The Fire Brigades Union and the government have failed to reach an agreement on pension contributions
Firefighters throughout the News & Mail patch are to stage a second walk-out in the space of a month on Saturday October 19, following a long-running dispute over their pension contributions.
Crews across Hampshire abandoned their watches between midday and 4pm on September 24 after the Fire Brigades Union (FBU) called for industrial action.
Surrey County Council (SCC), however, uniquely chose to draft in cover from private sector firm Specialist Group International.
And upon assembling for their 9am shifts, personnel learned that emergency calls were not being routed to the county’s fire stations, a number of which were locked down, while SCC firefighters were not be paid for the day.

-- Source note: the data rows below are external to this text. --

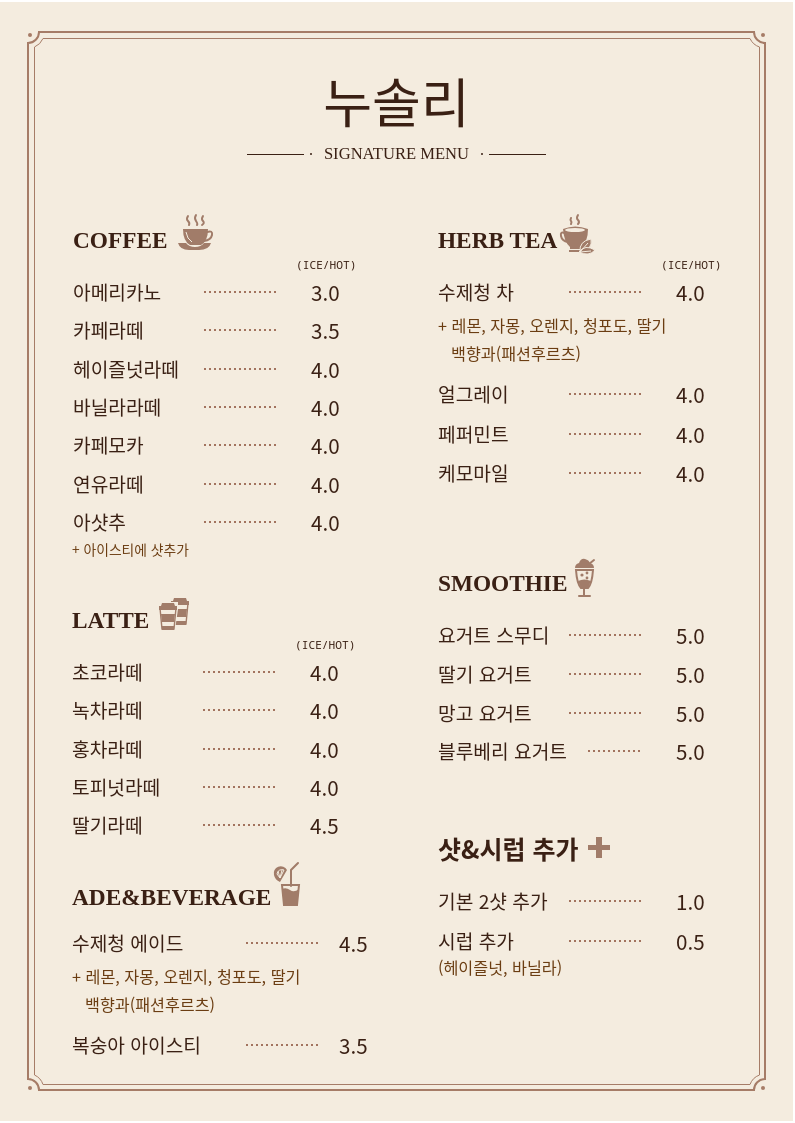
<!DOCTYPE html>
<html lang="ko">
<head>
<meta charset="utf-8">
<title>누솔리 – Signature Menu</title>
<style>
:root {
  --paper: #f4ecdf;
  --ink: #3a2014;
  --note: #6b3d12;
  --accent: #a17c69;
  --frame: #a67c67;
  --dots: #a0705c;
  --sans: "Noto Sans CJK KR", "Noto Sans", sans-serif;
  --serif: "Liberation Serif", "Noto Serif", serif;
}
* { box-sizing: border-box; margin: 0; padding: 0; }
html, body { width: 795px; height: 1123px; overflow: hidden; background: #fff; }
.menu {
  position: relative;
  width: 795px; height: 1123px;
  border: solid #fff; border-width: 2px 2px 2px 0;
  background: var(--paper); color: var(--ink);
  font-family: var(--sans); font-weight: 350;
}
.frame { position: absolute; left: 0; top: -2px; fill: none; stroke: var(--frame); }
.masthead {
  height: 203px; padding-top: 68px;
  display: flex; flex-direction: column; align-items: center;
}
.brand { font-size: 53px; font-weight: 400; line-height: 60px; }
.tagline {
  display: flex; align-items: center; margin-top: 11px;
  font: 16.6px/26px var(--serif);
}
.tagline span { margin: 0 12px; white-space: nowrap; }
.tagline hr { width: 57px; border: 0; border-top: 1px solid var(--ink); }
.tagline i { width: 2px; height: 2px; border-radius: 50%; background: var(--ink); margin: 0 6px; }
.tagline i.near { margin: 0 0 0 6px; }
.tagline i.far { margin: 0 6px 0 0; }
.columns { display: grid; grid-template-columns: 365px 300px; padding-left: 73px; }
.column { display: grid; }
.column.left { grid-template-rows: 380px 277px 210px; }
.column.right { grid-template-rows: 343px 265px 210px; }
.heading { display: flex; height: 50px; }
h2 { padding-top: 20px; font: 700 23.3px/30px var(--serif); padding-bottom: 0; white-space: nowrap; }
h2.korean { font: 700 25px/30px var(--sans); }
.icon { height: 50px; flex: none; fill: var(--accent); overflow: visible; }
.line { fill: none; stroke: var(--accent); stroke-width: 2; stroke-linecap: round; }
.paper { fill: var(--paper); }
.temps { height: 18px; padding-left: 223px; font: 11.2px/20px "Noto Sans Mono", monospace; }
.items { list-style: none; display: grid; grid-auto-rows: 38.3px; }
.items li {
  display: grid; grid-template-columns: 130px 108px 40px; align-items: center;
  font-size: 19.2px; line-height: 36px; white-space: nowrap;
}
.items li::before {
  content: ""; grid-column: 2; grid-row: 1; width: 75px; height: 4px;
  background: radial-gradient(circle at 2px 2px, var(--dots) 0.7px, transparent 1.1px) 0 0 / 5px 4px;
}
.items span { grid-column: 1; grid-row: 1; }
.items b { grid-column: 3; grid-row: 1; font-size: 20.6px; font-weight: 350; }
.items li.long::before { width: 55px; margin-left: 19px; }
.ade .items li { grid-template-columns: 173px 94px 40px; }
.latte, .ade { margin-left: -1px; }
.ade .items { padding-top: 12px; }
.ade .items + .note + .items { padding-top: 8px; }
.herb .note + .items { padding-top: 7px; grid-auto-rows: 39.5px; }
.smoothie .items { padding-top: 18px; grid-auto-rows: 38.7px; }
.extra .items { padding-top: 18px; grid-auto-rows: 40px; }
.note { color: var(--note); font-size: 16.2px; line-height: 28px; white-space: nowrap; }
.note em { font-style: normal; padding-left: 13px; }
.note.small { font-size: 13.8px; line-height: 16px; margin-left: -1px; }
.extra .note { margin-top: -8px; }
</style>
</head>
<body>
<main class="menu">
  <svg class="frame" width="795" height="1123" aria-hidden="true">
    <path stroke-width="2" d="M39 32A11 11 0 0 1 28 43V1079A11 11 0 0 1 39 1090H754A11 11 0 0 1 765 1079V43A11 11 0 0 1 754 32Z"/>
    <path d="M43 38.5A16 16 0 0 1 34.5 47V1075A16 16 0 0 1 43 1084.5H750A16 16 0 0 1 759.5 1075V47A16 16 0 0 1 750 38.5Z"/>
    <g fill="#a67c67" stroke="none">
      <circle cx="30" cy="35" r="2"/><circle cx="763" cy="35" r="2"/>
      <circle cx="30" cy="1088" r="2"/><circle cx="763" cy="1088" r="2"/>
    </g>
  </svg>

  <header class="masthead">
    <h1 class="brand">누솔리</h1>
    <p class="tagline"><hr hidden></p>
    <div class="tagline" style="margin-top:0">
      <hr><i class="near"></i><span>SIGNATURE MENU</span><i class="far"></i><hr>
    </div>
  </header>

  <div class="columns">
    <div class="column left">
      <section class="coffee">
        <div class="heading">
          <h2>COFFEE</h2>
          <svg class="icon" width="36" style="margin-left:11px" aria-hidden="true">
            <path class="line" d="M10 11q-2 3 0 5t1 4M18 10q-2 3 0 6t1 4M25 11q-2 3 0 5t-1 4"/>
            <path class="line" d="M29 27q6-2 5 3t-8 6"/>
            <path d="M5 24H30Q30 36 23 40H12Q5 36 5 24Z"/>
            <path d="M0 38H8Q11 42 17 42T26 38H33Q31 45 21 45H11Q2 45 0 38Z"/>
            <path d="M8 27Q9 34 14 37" fill="none" stroke="#f4ecdf"/>
          </svg>
        </div>
        <p class="temps">(ICE/HOT)</p>
        <ul class="items">
          <li><span>아메리카노</span><b>3.0</b></li>
          <li><span>카페라떼</span><b>3.5</b></li>
          <li><span>헤이즐넛라떼</span><b>4.0</b></li>
          <li><span>바닐라라떼</span><b>4.0</b></li>
          <li><span>카페모카</span><b>4.0</b></li>
          <li><span>연유라떼</span><b>4.0</b></li>
          <li><span>아샷추</span><b>4.0</b></li>
        </ul>
        <p class="note small">+ 아이스티에 샷추가</p>
      </section>

      <section class="latte">
        <div class="heading">
          <h2>LATTE</h2>
          <svg class="icon" width="34" style="margin-left:9px" aria-hidden="true">
            <defs>
              <g id="takeaway-cup">
                <path class="paper" d="M1 5H17L15 26H3Z" stroke="#a17c69" stroke-width="1.4"/>
                <path d="M3 0H15L16 3H18V7H0V3H2Z"/>
                <path d="M2 11H16L15 19H3Z"/>
                <path d="M3 23H15V27H3Z"/>
              </g>
            </defs>
            <use href="#takeaway-cup" x="13" y="13"/>
            <path class="paper" d="M0 17H20V24L17 45H3Z"/>
            <use href="#takeaway-cup" x="1" y="18"/>
          </svg>
        </div>
        <p class="temps">(ICE/HOT)</p>
        <ul class="items">
          <li><span>초코라떼</span><b>4.0</b></li>
          <li><span>녹차라떼</span><b>4.0</b></li>
          <li><span>홍차라떼</span><b>4.0</b></li>
          <li><span>토피넛라떼</span><b>4.0</b></li>
          <li><span>딸기라떼</span><b>4.5</b></li>
        </ul>
      </section>

      <section class="ade">
        <div class="heading">
          <h2>ADE&amp;BEVERAGE</h2>
          <svg class="icon" width="28" style="margin-left:2px" aria-hidden="true">
            <path class="line" d="M18 24V8L25 1"/>
            <path d="M1 13A7 7 0 0 1 14 8L7 20Q2 18 1 13Z"/>
            <path d="M4 12A5 5 0 0 1 11 8L7 16ZM7 16L5 9M7 16L9 8" fill="none" stroke="#f4ecdf"/>
            <path class="line" d="M9 23H26L24 43H11Z"/>
            <path d="M9 27Q13 25 17 28T26 27L24 44H11Z"/>
          </svg>
        </div>
        <ul class="items">
          <li><span>수제청 에이드</span><b>4.5</b></li>
        </ul>
        <p class="note">+ 레몬, 자몽, 오렌지, 청포도, 딸기<br><em>백향과(패션후르츠)</em></p>
        <ul class="items">
          <li><span>복숭아 아이스티</span><b>3.5</b></li>
        </ul>
      </section>
    </div>

    <div class="column right">
      <section class="herb">
        <div class="heading">
          <h2>HERB TEA</h2>
          <svg class="icon" width="36" style="margin-left:3px" aria-hidden="true">
            <path class="line" stroke-width="1" d="M11 13q-1 2 0 3t0 3M18 10q-2 3 0 5t0 4"/>
            <path class="line" d="M5 28Q0 26 1 31T8 37"/>
            <path d="M3 24Q15 19 28 24Q28 37 21 42V44H10V42Q4 37 3 24Z"/>
            <ellipse class="paper" cx="15" cy="25" rx="10" ry="2"/>
            <path d="M9 45H20V47H9Z"/>
            <g stroke="#f4ecdf">
              <path d="M20 47Q19 36 31 34Q33 45 20 47Z"/>
              <path d="M19 47Q25 39 35 45Q29 52 19 47Z"/>
              <path d="M20 47L28 38M20 47L31 46"/>
            </g>
          </svg>
        </div>
        <p class="temps">(ICE/HOT)</p>
        <ul class="items">
          <li><span>수제청 차</span><b>4.0</b></li>
        </ul>
        <p class="note">+ 레몬, 자몽, 오렌지, 청포도, 딸기<br><em>백향과(패션후르츠)</em></p>
        <ul class="items">
          <li><span>얼그레이</span><b>4.0</b></li>
          <li><span>페퍼민트</span><b>4.0</b></li>
          <li><span>케모마일</span><b>4.0</b></li>
        </ul>
      </section>

      <section class="smoothie">
        <div class="heading">
          <h2>SMOOTHIE</h2>
          <svg class="icon" width="24" style="margin-left:7px" aria-hidden="true">
            <path class="line" d="M15 16L20 12"/>
            <path d="M1 20Q1 16 5 15Q7 10 11 11Q15 12 16 15Q20 16 20 20Z"/>
            <path class="line" d="M2 22H19Q18 36 14 40H7Q3 36 2 22ZM10 40V47M5 48H16"/>
            <path d="M4 33Q10 30 17 33L14 40H7Z"/>
            <circle cx="8" cy="27" r="1.6"/><circle cx="13" cy="25" r="1.4"/><circle cx="13" cy="30" r="1.4"/>
          </svg>
        </div>
        <ul class="items">
          <li><span>요거트 스무디</span><b>5.0</b></li>
          <li><span>딸기 요거트</span><b>5.0</b></li>
          <li><span>망고 요거트</span><b>5.0</b></li>
          <li class="long"><span>블루베리 요거트</span><b>5.0</b></li>
        </ul>
      </section>

      <section class="extra">
        <div class="heading">
          <h2 class="korean">샷&amp;시럽 추가</h2>
          <svg class="icon" width="22" style="margin-left:9px" aria-hidden="true">
            <path d="M8 24H14V32H22V37H14V45H8V37H0V32H8Z"/>
          </svg>
        </div>
        <ul class="items">
          <li><span>기본 2샷 추가</span><b>1.0</b></li>
          <li><span>시럽 추가</span><b>0.5</b></li>
        </ul>
        <p class="note">(헤이즐넛, 바닐라)</p>
      </section>
    </div>
  </div>
</main>
</body>
</html>
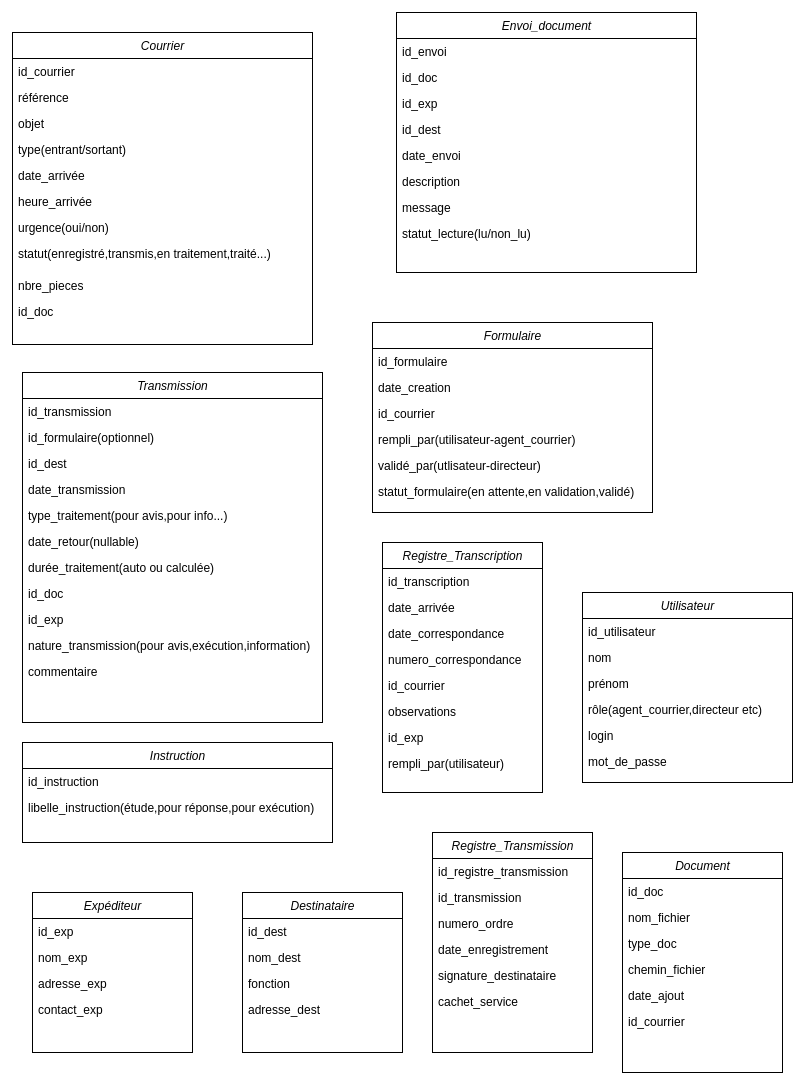
<!DOCTYPE html>
<html lang="fr">
<head>
<meta charset="utf-8">
<title>Diagramme des entités</title>
<style>
:root { --paper: #ffffff; --ink: #000000; --row: 26px; }
* { box-sizing: border-box; margin: 0; padding: 0; }
html, body { width: 805px; height: 1085px; overflow: hidden; background: var(--paper); }
.diagram {
  position: relative; width: 805px; height: 1085px; overflow: hidden;
  font: 12px/var(--row) "Liberation Sans", Arial, sans-serif; color: var(--ink);
}
.entity { position: absolute; border: 1px solid var(--ink); background: var(--paper); white-space: nowrap; }
.entity h2 {
  height: var(--row); border-bottom: 1px solid var(--ink);
  font-size: 12px; font-weight: 400; font-style: italic; text-align: center;
}
.entity ul { display: flex; flex-direction: column; padding-left: 5px; list-style: none; }
.entity li { height: var(--row); }
.entity li.tall { height: 32px; }

.courrier { left: 12px; top: 32px; width: 301px; height: 313px; }
.envoi-document { left: 396px; top: 12px; width: 301px; height: 261px; }
.formulaire { left: 372px; top: 322px; width: 281px; height: 191px; }
.transmission { left: 22px; top: 372px; width: 301px; height: 351px; }
.registre-transcription { left: 382px; top: 542px; width: 161px; height: 251px; }
.utilisateur { left: 582px; top: 592px; width: 211px; height: 191px; }
.instruction { left: 22px; top: 742px; width: 311px; height: 101px; }
.registre-transmission { left: 432px; top: 832px; width: 161px; height: 221px; }
.document { left: 622px; top: 852px; width: 161px; height: 221px; }
.expediteur { left: 32px; top: 892px; width: 161px; height: 161px; }
.destinataire { left: 242px; top: 892px; width: 161px; height: 161px; }
</style>
</head>
<body>
<main class="diagram">
  <section class="entity courrier">
    <h2>Courrier</h2>
    <ul>
      <li>id_courrier</li>
      <li>référence</li>
      <li>objet</li>
      <li>type(entrant/sortant)</li>
      <li>date_arrivée</li>
      <li>heure_arrivée</li>
      <li>urgence(oui/non)</li>
      <li class="tall">statut(enregistré,transmis,en traitement,traité...)</li>
      <li>nbre_pieces</li>
      <li>id_doc</li>
    </ul>
  </section>

  <section class="entity envoi-document">
    <h2>Envoi_document</h2>
    <ul>
      <li>id_envoi</li>
      <li>id_doc</li>
      <li>id_exp</li>
      <li>id_dest</li>
      <li>date_envoi</li>
      <li>description</li>
      <li>message</li>
      <li>statut_lecture(lu/non_lu)</li>
    </ul>
  </section>

  <section class="entity formulaire">
    <h2>Formulaire</h2>
    <ul>
      <li>id_formulaire</li>
      <li>date_creation</li>
      <li>id_courrier</li>
      <li>rempli_par(utilisateur-agent_courrier)</li>
      <li>validé_par(utlisateur-directeur)</li>
      <li>statut_formulaire(en attente,en validation,validé)</li>
    </ul>
  </section>

  <section class="entity transmission">
    <h2>Transmission</h2>
    <ul>
      <li>id_transmission</li>
      <li>id_formulaire(optionnel)</li>
      <li>id_dest</li>
      <li>date_transmission</li>
      <li>type_traitement(pour avis,pour info...)</li>
      <li>date_retour(nullable)</li>
      <li>durée_traitement(auto ou calculée)</li>
      <li>id_doc</li>
      <li>id_exp</li>
      <li>nature_transmission(pour avis,exécution,information)</li>
      <li>commentaire</li>
    </ul>
  </section>

  <section class="entity registre-transcription">
    <h2>Registre_Transcription</h2>
    <ul>
      <li>id_transcription</li>
      <li>date_arrivée</li>
      <li>date_correspondance</li>
      <li>numero_correspondance</li>
      <li>id_courrier</li>
      <li>observations</li>
      <li>id_exp</li>
      <li>rempli_par(utilisateur)</li>
    </ul>
  </section>

  <section class="entity utilisateur">
    <h2>Utilisateur</h2>
    <ul>
      <li>id_utilisateur</li>
      <li>nom</li>
      <li>prénom</li>
      <li>rôle(agent_courrier,directeur etc)</li>
      <li>login</li>
      <li>mot_de_passe</li>
    </ul>
  </section>

  <section class="entity instruction">
    <h2>Instruction</h2>
    <ul>
      <li>id_instruction</li>
      <li>libelle_instruction(étude,pour réponse,pour exécution)</li>
    </ul>
  </section>

  <section class="entity registre-transmission">
    <h2>Registre_Transmission</h2>
    <ul>
      <li>id_registre_transmission</li>
      <li>id_transmission</li>
      <li>numero_ordre</li>
      <li>date_enregistrement</li>
      <li>signature_destinataire</li>
      <li>cachet_service</li>
    </ul>
  </section>

  <section class="entity document">
    <h2>Document</h2>
    <ul>
      <li>id_doc</li>
      <li>nom_fichier</li>
      <li>type_doc</li>
      <li>chemin_fichier</li>
      <li>date_ajout</li>
      <li>id_courrier</li>
    </ul>
  </section>

  <section class="entity expediteur">
    <h2>Expéditeur</h2>
    <ul>
      <li>id_exp</li>
      <li>nom_exp</li>
      <li>adresse_exp</li>
      <li>contact_exp</li>
    </ul>
  </section>

  <section class="entity destinataire">
    <h2>Destinataire</h2>
    <ul>
      <li>id_dest</li>
      <li>nom_dest</li>
      <li>fonction</li>
      <li>adresse_dest</li>
    </ul>
  </section>
</main>
</body>
</html>
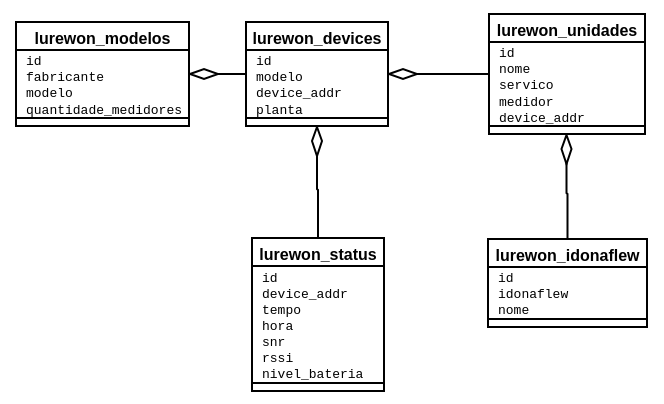
<!DOCTYPE html>
<html lang="pt">
<head>
<meta charset="utf-8">
<title>Diagrama de entidades</title>
<style>
:root { --ink: #000; --paper: #fff; --stroke: 2px solid var(--ink); }
* { box-sizing: border-box; margin: 0; padding: 0; }
body { width: 664px; height: 404px; overflow: hidden; background: var(--paper); color: var(--ink); }
.diagram { position: relative; width: 664px; height: 404px; overflow: hidden; }
.links { position: absolute; inset: 0; fill: none; stroke: var(--ink); stroke-width: 2; }
.links .diamond { fill: var(--paper); }
.entity { position: absolute; display: flex; flex-direction: column; border: var(--stroke); background: var(--paper); }
.entity h2 { flex: none; height: 28px; border-bottom: var(--stroke); font: bold 16px/31px "Liberation Sans", Arial, sans-serif; text-align: center; white-space: nowrap; }
.fields { flex: 1; min-height: 0; padding: 3px 0 0 9px; list-style: none; font: 13px/16.2px "Liberation Mono", "Courier New", monospace; white-space: nowrap; }
.methods { flex: none; height: 8px; border-top: var(--stroke); }
.modelos { left: 15px; top: 21px; width: 175px; height: 106px; }
.devices { left: 245px; top: 21px; width: 144px; height: 106px; }
.unidades { left: 488px; top: 13px; width: 158px; height: 122px; }
.status { left: 251px; top: 237px; width: 134px; height: 155px; }
.status .fields { padding-top: 4px; line-height: 16px; }
.flow { left: 487px; top: 238px; width: 161px; height: 90px; }
</style>
</head>
<body>
<main class="diagram">
  <svg class="links" width="664" height="404" viewBox="0 0 664 404" aria-hidden="true">
    <path d="M218 74H246M417 74H489M317 155V189L318 190V238M566.5 163V193L567.5 194V239"/>
    <g class="diamond">
      <polygon points="190,74 204,69 218,74 204,79"/>
      <polygon points="389,74 403,69 417,74 403,79"/>
      <polygon points="317,127 322,141 317,156 312,141"/>
      <polygon points="566.5,135 571.5,149 566.5,164 561.5,149"/>
    </g>
  </svg>

  <section class="entity modelos">
    <h2>lurewon_modelos</h2>
    <ul class="fields"><li>id</li><li>fabricante</li><li>modelo</li><li>quantidade_medidores</li></ul>
    <div class="methods"></div>
  </section>

  <section class="entity devices">
    <h2>lurewon_devices</h2>
    <ul class="fields"><li>id</li><li>modelo</li><li>device_addr</li><li>planta</li></ul>
    <div class="methods"></div>
  </section>

  <section class="entity unidades">
    <h2>lurewon_unidades</h2>
    <ul class="fields"><li>id</li><li>nome</li><li>servico</li><li>medidor</li><li>device_addr</li></ul>
    <div class="methods"></div>
  </section>

  <section class="entity status">
    <h2>lurewon_status</h2>
    <ul class="fields"><li>id</li><li>device_addr</li><li>tempo</li><li>hora</li><li>snr</li><li>rssi</li><li>nivel_bateria</li></ul>
    <div class="methods"></div>
  </section>

  <section class="entity flow">
    <h2>lurewon_idonaflew</h2>
    <ul class="fields"><li>id</li><li>idonaflew</li><li>nome</li></ul>
    <div class="methods"></div>
  </section>
</main>
</body>
</html>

With no compromise reached between the government and the FBU, a second walk-out will take place between 6.30pm and 11.30pm on Saturday.
Hampshire Fire and Rescue Service has launched the ‘Take Extra Care’ campaign (#takeextracare) which is calling for the public's help in reducing unnecessary calls during the affected hours.
The service will answer and respond to calls throughout the strike hours but are asking for assistance in easing the pressure on vital lifesaving resources.
Deputy Chief Officer Dave Curry said: “We were able to retain around half of our fire cover during the last round of industrial action and our resources will again be limited tomorrow.
“While we are well prepared for the strike period, there is clearly going to be an impact on our usual response times.”
The public is being asked to only consider calling 999 where there is a genuine need for a fire engine as calls will be prioritised where life is at risk or someone needs to be rescued.
Matt Wrack, FBU general secretary, said: “We hope this second strike will mean government will be willing to discuss the full range of concerns firefighters and the public have expressed.”
Neil Odin, assistant chief officers for Hampshire Fire & Rescue, said while he was keen to reassure the public emergency calls would still be answered and responded to, there would inevitably be an impact on response times.
“We maintained a level of operational cover during the first round of action, with more than 50% of our appliances being available,” he said.
“We would, again, urge the public to be vigilant during the planned strike period to help reduce unnecessary calls and take extra precautions to prevent fires.”
He also called on the public to check smoke alarms and drive carefully to reduce the risk of serious call-outs.
A spokesman for Surrey Fire & Rescue said striking firefighters would only lose pay for the five hours of the walk-out and would otherwise be free to work as normal.